Each line containing the string "rose" should be copied out of the entries.

◆ Provided data
■ ■ ■ ■ ■ ■ ■

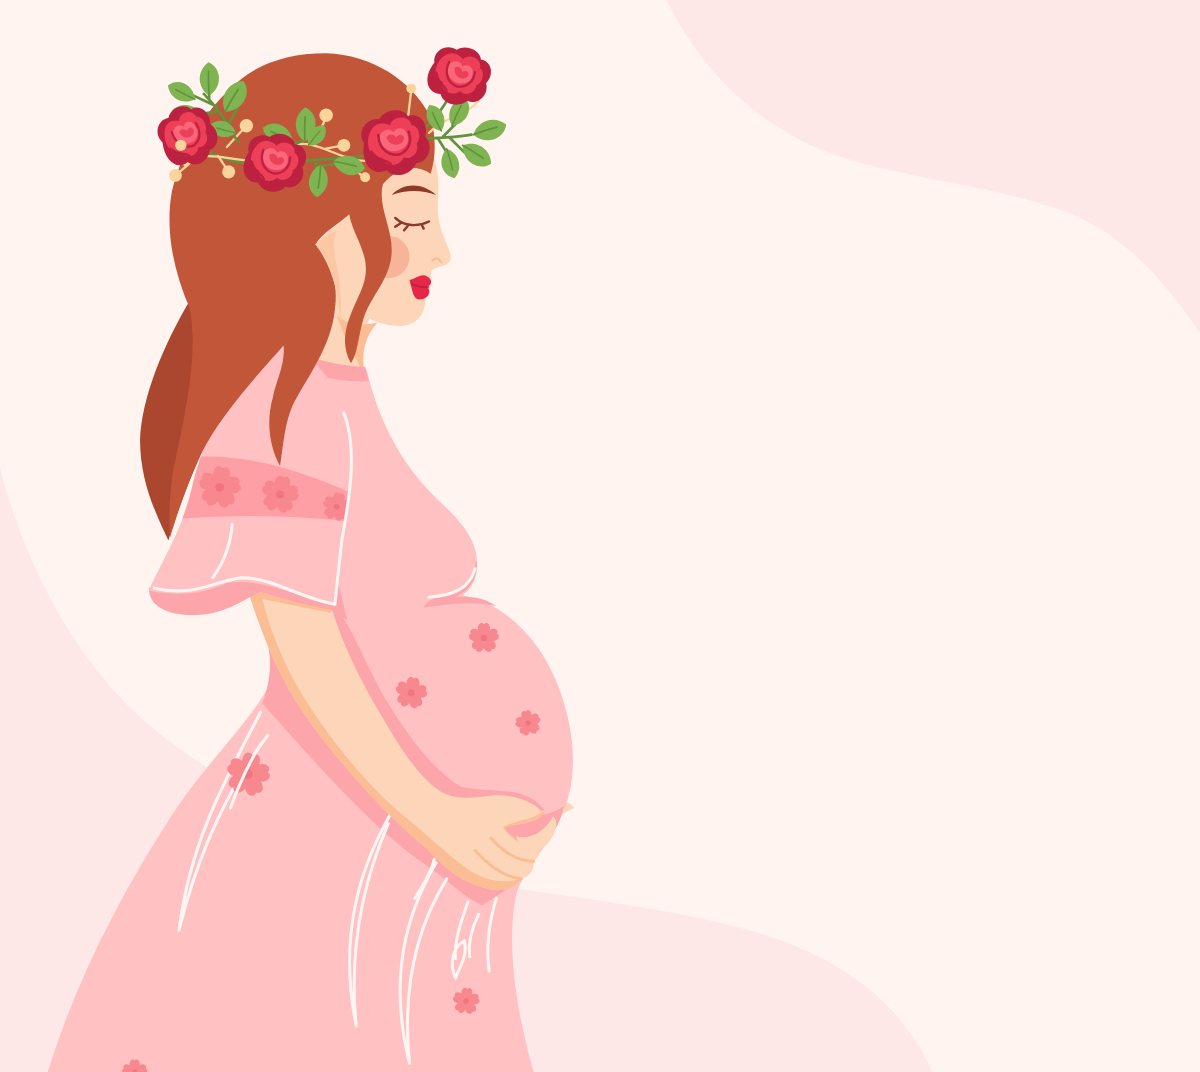
<!DOCTYPE html>
<html lang="en">
<head>
<meta charset="utf-8">
<title>Expectant mother in a flower crown</title>
<style>
:root{
  --cream:#fff4ef; --blush:#fde8e7;
  --dress:#ffc1c2; --dress-shade:#fca5ab; --dress-band:#fd9fa5; --dress-flower:#f88890; --fold:#fff6f3;
  --skin:#fdd6b9; --skin-shade:#fbbd93; --cheek:#f6ab90;
  --hair:#c15639; --hair-dark:#ab472f; --brow:#8d3a28; --lips:#e62748;
  --rose:#ee3f58; --rose-dark:#bd2140; --rose-light:#f8677a;
  --leaf:#80b351; --leaf-dark:#5f943b; --berry:#fbd49a;
}
*{box-sizing:border-box}
html,body{margin:0;padding:0;overflow:hidden;background:var(--cream)}
.canvas{width:1200px;height:1072px;overflow:hidden;background:var(--cream)}
.canvas svg{display:block;width:1200px;height:1072px}
.blob{fill:var(--blush)}
.dress{fill:var(--dress)} .dress-shade{fill:var(--dress-shade)} .dress-band{fill:var(--dress-band)}
.skin{fill:var(--skin)} .skin-shade{fill:var(--skin-shade)}
.hair{fill:var(--hair)} .hair-dark{fill:var(--hair-dark)}
.fold{fill:none;stroke:var(--fold);stroke-width:1.7;stroke-linecap:round;stroke-linejoin:round}
.finger{fill:none;stroke:var(--skin-shade);stroke-width:1.7;stroke-linecap:round}
.stem{fill:none;stroke:var(--leaf-dark);stroke-width:1.5;stroke-linecap:round}
.twig{fill:none;stroke:var(--berry);stroke-width:1.3;stroke-linecap:round}
.berry{fill:var(--berry)}
</style>
</head>
<body>
<main class="canvas">
<svg viewBox="0 0 677 605" preserveAspectRatio="none" role="img" aria-label="Illustration of a pregnant woman in a pink dress and a flower crown, holding her belly">
  <defs>
    <path id="petal" d="M0 0C-3.6-2-4.8-6.4-3-8.6C-2-9.8-.8-9.4 0-8.6C.8-9.4 2-9.8 3-8.6C4.8-6.4 3.6-2 0 0Z"/>
    <g id="blossom">
      <g fill="var(--dress-flower)">
        <use href="#petal"/><use href="#petal" transform="rotate(72)"/><use href="#petal" transform="rotate(144)"/><use href="#petal" transform="rotate(216)"/><use href="#petal" transform="rotate(288)"/>
      </g>
      <circle r="2" fill="#f2747f"/>
    </g>
    <g id="leaf">
      <path d="M0 0C-6.5-4-7.5-13-1-18C6.5-15 7-5 0 0Z" fill="var(--leaf)"/>
      <path d="M0 0C-.6-5-.8-9-.8-13" fill="none" stroke="var(--leaf-dark)" stroke-width=".9" stroke-linecap="round"/>
    </g>
    <g id="rose">
      <path d="M-16-3C-19-10-12-16-6-14C-2-19 7-18 9-13C16-14 19-6 16-1C20 5 15 13 9 12C5 18-4 18-7 13C-14 15-20 8-16-3Z" fill="var(--rose-dark)"/>
      <path d="M-12-8C-9-13-4-12-1-10C2-15 10-13 10-8C14-7 14 0 11 2C12 7 7 10 3 8C0 13-8 11-8 6C-14 6-16-2-12-8Z" fill="var(--rose)"/>
      <path d="M-7-6C-4-9-1-8 0-6C3-9 7-7 7-3C8 1 4 4 0 4C-5 4-9-1-7-6Z" fill="var(--rose-light)"/>
      <path d="M-4-4C-2-6 0-5 1-3C3-5 5-4 5-2C4 2-3 2-4-4Z" fill="var(--rose)"/>
      <path d="M-13 2C-10 9-5 7-4 11M12 4C10 10 6 8 3 12M-8-6C-9 2-4 6 1 6C6 5 9 1 8-5" fill="none" stroke="var(--rose-dark)" stroke-width="1.3" stroke-linecap="round"/>
    </g>
    <clipPath id="face-clip"><path d="M180 85L246 85C250 105 246 118 249 128C251 137 258 145 253 148L243 151L240 172C235 188 215 184 205 178L180 178Z"/></clipPath>
    <clipPath id="sleeve-clip"><path d="M160 195C128 215 118 240 109 272C104 296 94 312 84 333C88 346 118 350 148 331C162 339 176 336 189 346C192 320 194 290 199 262C199 225 180 200 160 195Z"/></clipPath>
  </defs>

  <g id="background">
    <rect width="677" height="605" fill="var(--cream)"/>
    <path class="blob" d="M376 0C392 32 418 65 462 84C506 102 560 103 605 121C638 135 661 164 677 188L677 0Z"/>
    <path class="blob" d="M0 264C14 320 44 375 85 410C150 462 220 490 296 502C360 512 420 518 464 541C496 558 515 580 526 605L0 605Z"/>
  </g>

  <g id="far-hair">
    <path class="hair-dark" d="M108 168C92 195 80 224 79 248C79 272 88 290 95 305C101 285 114 250 130 225L128 170Z"/>
  </g>

  <g id="neck">
    <path class="skin" d="M184 150L212 172C205 184 204 198 206 214L174 210C184 190 186 172 184 150Z"/>
    <path class="skin-shade" d="M190 178C198 184 203 184 213 182C206 190 204 198 205 210C199 199 194 190 190 178Z"/>
  </g>

  <g id="dress">
    <path class="skin" d="M312 462C317 460 321 457 324 456C322 453 319 452 316 453Z"/>
    <path class="dress" d="M164 200C176 202 192 208 207 209C213 236 226 262 247 282C262 296 270 306 269 320C269 327 266 332 261 336C286 341 306 362 316 390C325 416 326 440 317 460C310 478 295 490 291 506C286 530 290 566 301 605L27 605C42 556 66 508 97 460C116 431 142 406 151 388C155 374 154 362 148 340Z"/>
    <path class="dress-shade" d="M176 202C188 205 198 207 206 207L208 215C194 216 178 213 166 206Z"/>
    <path class="dress-shade" d="M269 316C270 326 265 333 257 337C268 336 274 338 280 342C264 339 252 341 239 343C241 339 245 337 251 336C260 334 266 328 269 316Z"/>
    <path class="fold" d="M268 321C265 332 256 336 242 337" stroke-width="1.4"/>
    <path class="dress-shade" d="M184 338C197 347 204 372 219 397C232 418 245 435 260 444C280 448 296 443 307 457L262 472L188 380Z"/>
    <path class="dress-shade" d="M149 356L241 462L296 494C288 502 280 505 272 511C261 506 251 495 240 488C208 466 176 428 148 397C153 384 154 370 149 356Z"/>
  </g>

  <g id="dress-folds">
    <path class="fold" d="M147 402C127 440 107 476 101 525C111 484 128 446 151 415"/>
    <path class="fold" d="M220 460C202 492 191 530 201 579C197 540 203 502 219 465"/>
    <path class="fold" d="M246 487C229 516 219 552 231 600C227 560 234 525 252 496"/>
    <path class="fold" d="M245 485C243 494 238 500 234 507M264 509C260 520 256 532 257 541M280 507C276 520 274 534 276 548M262 531C256 534 253 543 257 552C259 546 264 540 262 531"/>
    <path class="fold" d="M270 516C266 524 264 532 265 540" stroke-width="1.2"/>
  </g>

  <g id="dress-blossoms">
    <use href="#blossom" transform="translate(273 360) scale(.9)"/>
    <use href="#blossom" transform="translate(232 391) rotate(10) scale(.95)"/>
    <use href="#blossom" transform="translate(298 408) rotate(-12) scale(.76)"/>
    <use href="#blossom" transform="translate(140 437) rotate(12) scale(1.3)"/>
    <use href="#blossom" transform="translate(263 565) rotate(5) scale(.8)"/>
    <use href="#blossom" transform="translate(76 605) scale(.75)"/>
    <path class="fold" d="M147 420C139 433 134 445 130 456" stroke-width="1.2"/>
  </g>

  <g id="arm">
    <path class="skin" d="M137 325L184 330C188 352 199 376 214 402C224 419 235 438 249 447C258 452 268 450 278 449C290 448 303 453 306 459C303 463 297 464 291 465C299 465 307 462 311 463C312 468 308 472 304 475C306 480 304 484 301 486C302 491 298 495 294 496C290 503 280 504 270 500C258 496 250 489 241 479C220 462 190 430 171 402C154 377 146 352 137 325Z"/>
    <path class="skin-shade" d="M137 325C146 352 154 377 171 402C190 430 220 462 241 479C250 489 258 496 270 500C280 504 290 503 294 496C284 499 273 497 263 490C250 480 242 472 231 463C208 445 186 417 171 393C159 373 152 354 148 338L187 346L184 330Z"/>
    <path class="finger" d="M306 459C300 464 291 464 285 467C289 474 297 477 304 475M277 473C284 481 292 486 301 486M268 480C276 489 285 495 294 496"/>
    <path class="dress-shade" d="M285 467C292 465 301 465 306 460C311 459 315 457 318 455C316 465 311 474 304 476C297 477 289 474 285 467Z"/>
    <path class="skin" d="M291 472C298 474 306 471 312 461C317 464 311 477 304 480C298 481 293 477 291 472Z"/>
  </g>

  <g id="sleeve">
    <path class="dress-shade" d="M84 332C84 343 96 348 113 347C128 346 138 338 147 334C160 338 170 341 186 344L196 350L190 326L100 318Z"/>
    <g clip-path="url(#sleeve-clip)">
      <path class="dress" d="M160 190C128 215 118 240 109 272C104 296 94 312 83 333C100 337 116 335 128 329C148 326 166 336 189 342C192 320 194 290 199 262C200 225 190 200 160 190Z"/>
      <path class="dress-band" d="M106 258C134 256 162 262 200 279L196 294C166 291 134 290 98 293Z"/>
      <use href="#blossom" transform="translate(124 275) rotate(8) scale(1.25)"/>
      <use href="#blossom" transform="translate(158 279) rotate(12) scale(1.12)"/>
      <use href="#blossom" transform="translate(190 286) rotate(12) scale(.85)"/>
    </g>
    <path class="fold" d="M194 233C202 253 197 282 193 304C191 320 190 331 189 341C170 338 154 326 136 326C121 328 110 337 87 332"/>
    <path class="fold" d="M131 296C130 308 126 318 120 326" stroke-width="1.3"/>
  </g>

  <g id="face">
    <path class="skin" d="M178 80L243 84C249 98 247 108 247 118C247 132 256 142 254 147C252 151 246 150 243 153C244 158 243 164 240 168C240 177 236 183 226 184C217 184 208 181 203 176L184 166Z"/>
    <g clip-path="url(#face-clip)"><circle cx="219" cy="145" r="12" fill="var(--cheek)" opacity=".8"/></g>
    <path d="M221 110C228 103 238 103 246 110C238 107 229 107 221 110Z" fill="var(--brow)"/>
    <path d="M223 123C228 128 236 128 242 125M226 126L223 128M230 127.5L228 130M238 127L239 129" fill="none" stroke="var(--brow)" stroke-width="1.4" stroke-linecap="round"/>
    <path d="M244 147C246 145 248 146 249 148" fill="none" stroke="var(--skin-shade)" stroke-width="1.3" stroke-linecap="round"/>
    <path d="M231 158C235 157 238 154 241 156C244 158 244 160 241 162C244 165 241 169 237 169C233 169 233 165 231 158Z" fill="var(--lips)"/>
    <path d="M232 160C235 162 238 162 242 162" fill="none" stroke="var(--rose-dark)" stroke-width=".9"/>
  </g>

  <g id="hair">
    <path class="hair" d="M128 52C142 37 160 30 184 30C210 31 232 45 243 66C246 78 246 88 243 98C233 92 224 95 216 104C213 116 221 128 221 141C221 157 209 167 205 180C202 190 202 199 198 205C193 196 194 187 198 177C203 165 208 158 206 147C204 137 199 131 197 121C190 127 182 131 178 138C186 147 191 158 189 174C187 196 173 213 165 229C161 238 160 249 158 263C152 252 150 238 154 224C156 214 161 206 160 195C143 214 124 235 113 257C105 275 100 290 96 303C90 278 99 252 103 226C106 206 110 190 107 174C98 153 93 130 97 108C102 88 112 67 128 52Z"/>
    <path class="skin" d="M178 138C183 131 190 128 197 121C197 134 205 143 203 154C202 162 196 173 192 181C191 167 188 151 178 138Z"/>
    <path class="skin-shade" d="M178 138C182 134 186 132 190 130C187 136 189 146 191 155C192 164 193 171 192 180C190 164 188 149 178 138Z" opacity=".55"/>
    <path d="M107 174C112 199 105 231 98 264C96 276 95 290 96 303C90 281 96 253 102 226C106 207 108 190 107 174Z" fill="var(--hair-dark)"/>
  </g>

  <g id="flower-crown">
    <path class="stem" d="M102 77C121 91 146 97 170 91C196 88 216 91 234 77C244 70 252 60 259 43"/>
    <path class="twig" d="M104 93C120 79 142 101 162 84C178 73 197 99 216 88M112 88L99 99M123 88L129 97M128 83L139 71M177 82L184 66M183 84L194 82M193 89L205 100M230 68L232 51M113 80L102 82M242 75C250 66 262 66 270 57"/>
    <path class="stem" d="M134 80C129 70 124 62 115 53M129 70L134 61M122 60L105 52M122 63L109 65M118 56L118 49M158 80C164 83 169 82 174 76M178 94L195 92M178 92L180 101M236 79C248 77 257 78 266 76M250 77L257 70M254 78L262 86M247 78L252 86"/>
    <use href="#leaf" transform="translate(118 54) rotate(2) scale(1.05)"/>
    <use href="#leaf" transform="translate(110 56) rotate(-60) scale(.95)"/>
    <use href="#leaf" transform="translate(113 63) rotate(-98) scale(1.02)"/>
    <use href="#leaf" transform="translate(127 63) rotate(34) scale(1.12)"/>
    <use href="#leaf" transform="translate(133 75) rotate(-72) scale(.85)"/>
    <use href="#leaf" transform="translate(172 80) rotate(4) scale(1.08)"/>
    <use href="#leaf" transform="translate(165 79) rotate(-65)"/>
    <use href="#leaf" transform="translate(174 82) rotate(42) scale(.8)"/>
    <use href="#leaf" transform="translate(181 93) rotate(190) scale(1.02)"/>
    <use href="#leaf" transform="translate(188 91) rotate(106) scale(1.02)"/>
    <use href="#leaf" transform="translate(255 71) rotate(28) scale(.98)"/>
    <use href="#leaf" transform="translate(267 76) rotate(76) scale(1.08)"/>
    <use href="#leaf" transform="translate(261 82) rotate(126) scale(1.06)"/>
    <use href="#leaf" transform="translate(252 84) rotate(168) scale(.95)"/>
    <use href="#leaf" transform="translate(249 74) rotate(-22) scale(.9)"/>
    <use href="#rose" transform="translate(106 77) rotate(-25) scale(.9 1)"/>
    <use href="#rose" transform="translate(155 92) rotate(12) scale(.98)"/>
    <use href="#rose" transform="translate(223 81) rotate(-10) scale(1.08)"/>
    <use href="#rose" transform="translate(259 43) rotate(18) scale(.98)"/>
    <g class="berry">
      <circle cx="99" cy="99" r="3.6"/><circle cx="129" cy="97" r="3.7"/><circle cx="139" cy="71" r="3.8"/><circle cx="102" cy="82" r="3.2"/>
      <circle cx="184" cy="65" r="3.8"/><circle cx="194" cy="82" r="3.6"/><circle cx="206" cy="100" r="2.8"/><circle cx="232" cy="50" r="2.8"/>
    </g>
  </g>
</svg>
</main>
</body>
</html>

■ ■ ■ ■ ■ ■ ■

◆ Output of the exercise
  --rose:#ee3f58; --rose-dark:#bd2140; --rose-light:#f8677a;
    <g id="rose">
      <path d="M-16-3C-19-10-12-16-6-14C-2-19 7-18 9-13C16-14 19-6 16-1C20 5 15 13 9 12C5 18-4 18-7 13C-14 15-20 8-16-3Z" fill="var(--rose-dark)"/>
      <path d="M-12-8C-9-13-4-12-1-10C2-15 10-13 10-8C14-7 14 0 11 2C12 7 7 10 3 8C0 13-8 11-8 6C-14 6-16-2-12-8Z" fill="var(--rose)"/>
      <path d="M-7-6C-4-9-1-8 0-6C3-9 7-7 7-3C8 1 4 4 0 4C-5 4-9-1-7-6Z" fill="var(--rose-light)"/>
      <path d="M-4-4C-2-6 0-5 1-3C3-5 5-4 5-2C4 2-3 2-4-4Z" fill="var(--rose)"/>
      <path d="M-13 2C-10 9-5 7-4 11M12 4C10 10 6 8 3 12M-8-6C-9 2-4 6 1 6C6 5 9 1 8-5" fill="none" stroke="var(--rose-dark)" stroke-width="1.3" stroke-linecap="round"/>
    <path d="M232 160C235 162 238 162 242 162" fill="none" stroke="var(--rose-dark)" stroke-width=".9"/>
    <use href="#rose" transform="translate(106 77) rotate(-25) scale(.9 1)"/>
    <use href="#rose" transform="translate(155 92) rotate(12) scale(.98)"/>
    <use href="#rose" transform="translate(223 81) rotate(-10) scale(1.08)"/>
    <use href="#rose" transform="translate(259 43) rotate(18) scale(.98)"/>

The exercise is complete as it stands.